- **TO DO**
Task for the records below: please retype exactly and only the lines from the first through the one with "padding: 15px;", with every picture omitted.

- **DATA FOR THIS TASK**
----
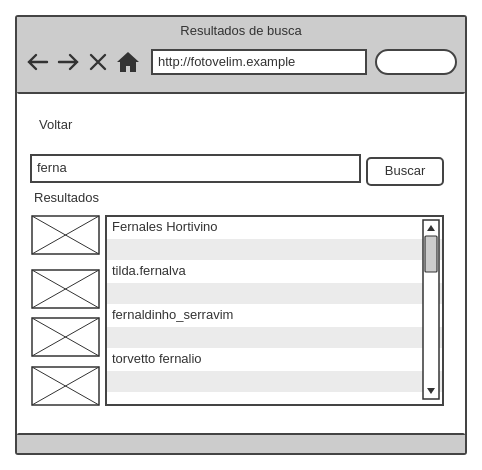
<!DOCTYPE html>
<html lang="pt-BR">
<head>
<meta charset="utf-8">
<title>Resultados de busca</title>
<style>
:root {
  --ink: #333;
  --line: #444;
  --chrome: #ccc;
  --stripe: #ebebeb;
  --paper: #fff;
}
* { box-sizing: border-box; margin: 0; padding: 0; }
body {
  width: 482px; height: 470px; overflow: hidden;
  padding: 15px;
  background: var(--paper); color: var(--ink);
  font: 13px/18px "Liberation Sans", Arial, sans-serif;
}
svg { display: block; }
a { color: inherit; text-decoration: none; }
.window {
  width: 452px; height: 440px;
  display: grid; grid-template-rows: 77px 1fr 20px;
  border: 2px solid var(--line); border-radius: 3px;
}
.browser-bar {
  padding: 5px 8px 0 10px;
  background: var(--chrome);
  border-bottom: 2px solid var(--line);
  border-radius: 0 0 2px 2px;
}
.browser-bar h1 { font-size: 13px; font-weight: 400; text-align: center; padding-right: 2px; }
.toolbar { display: flex; margin-top: 9px; height: 26px; }
.nav-icons { fill: none; stroke: var(--ink); stroke-width: 2.4; stroke-linecap: round; }
.nav-icons .home { fill: var(--ink); stroke: none; }
.address, .quick-search, .query, .button, .result-list {
  background: var(--paper); border: 2px solid var(--line);
}
.address { width: 216px; margin: 0 8px 0 10px; padding-left: 5px; line-height: 21px; }
.quick-search { width: 82px; border-radius: 13px; }
.page { padding: 22px 0 0 13px; }
.back { display: block; margin-left: 9px; }
.search { display: flex; gap: 5px; height: 32px; margin-top: 20px; }
.query { width: 331px; height: 29px; padding-left: 5px; line-height: 24px; }
.button { width: 78px; height: 29px; align-self: flex-end; border-radius: 5px; text-align: center; line-height: 24px; }
.page h2 { font-size: 13px; font-weight: 400; margin: 3px 0 0 4px; }
.results { display: flex; gap: 5px; margin: 8px 0 0 1px; }
.thumbs { width: 69px; display: flex; flex-direction: column; }
.thumbs svg { fill: var(--paper); stroke: var(--ink); }
.thumbs svg:nth-child(2) { margin: 14px 0 8px; }
.thumbs svg:nth-child(4) { margin-top: 9px; }
.result-list { position: relative; width: 339px; height: 191px; }
.result-list ul { list-style: none; }
.result-list li {
  height: 43px; margin-bottom: 1px; padding-left: 5px;
  line-height: 20px; border-bottom: 21px solid var(--stripe);
}
.scrollbar { position: absolute; top: 2px; right: 2px; stroke: var(--ink); stroke-width: 1.5; }
.scrollbar .track { fill: var(--paper); }
.scrollbar .handle { fill: var(--chrome); stroke-width: 1.2; }
.scrollbar polygon { fill: var(--ink); stroke: none; }
.status-bar { background: var(--chrome); border-top: 2px solid var(--line); border-radius: 2px 2px 0 0; }
</style>
</head>
<body>
<div class="window">
  <header class="browser-bar">
    <h1>Resultados de busca</h1>
    <div class="toolbar">
      <svg class="nav-icons" width="114" height="26" aria-hidden="true">
        <path d="M20 13H2M9 6L2 13L9 20"/>
        <path d="M32 13H50M43 6L50 13L43 20"/>
        <path d="M64 6L78 20M78 6L64 20"/>
        <polygon class="home" points="101,3 112,13 109,13 109,23 103,23 103,17 99,17 99,23 93,23 93,13 90,13"/>
      </svg>
      <div class="address">http://fotovelim.example</div>
      <div class="quick-search"></div>
    </div>
  </header>
  <main class="page">
    <a class="back" href="#">Voltar</a>
    <div class="search">
      <div class="query">ferna</div>
      <a class="button" href="#">Buscar</a>
    </div>
    <h2>Resultados</h2>
    <div class="results">
      <div class="thumbs">
        <svg width="69" height="40" aria-hidden="true">
          <defs>
            <g id="image-placeholder">
              <rect x="1" y="1" width="67" height="38" stroke-width="1.5"/>
              <path d="M1 1L68 39M68 1L1 39"/>
            </g>
          </defs>
          <use href="#image-placeholder"/>
        </svg>
        <svg width="69" height="40" aria-hidden="true"><use href="#image-placeholder"/></svg>
        <svg width="69" height="40" aria-hidden="true"><use href="#image-placeholder"/></svg>
        <svg width="69" height="40" aria-hidden="true"><use href="#image-placeholder"/></svg>
      </div>
      <div class="result-list">
        <ul>
          <li>Fernales Hortivino</li>
          <li>tilda.fernalva</li>
          <li>fernaldinho_serravim</li>
          <li>torvetto fernalio</li>
        </ul>
        <svg class="scrollbar" width="18" height="181" aria-hidden="true">
          <rect class="track" x="1" y="1" width="16" height="179"/>
          <polygon points="9,6 13,12 5,12"/>
          <rect class="handle" x="3" y="17" width="12" height="36" rx="1"/>
          <polygon points="5,169 13,169 9,175"/>
        </svg>
      </div>
    </div>
  </main>
  <footer class="status-bar"></footer>
</div>
</body>
</html>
----
- **RESULT**
<!DOCTYPE html>
<html lang="pt-BR">
<head>
<meta charset="utf-8">
<title>Resultados de busca</title>
<style>
:root {
  --ink: #333;
  --line: #444;
  --chrome: #ccc;
  --stripe: #ebebeb;
  --paper: #fff;
}
* { box-sizing: border-box; margin: 0; padding: 0; }
body {
  width: 482px; height: 470px; overflow: hidden;
  padding: 15px;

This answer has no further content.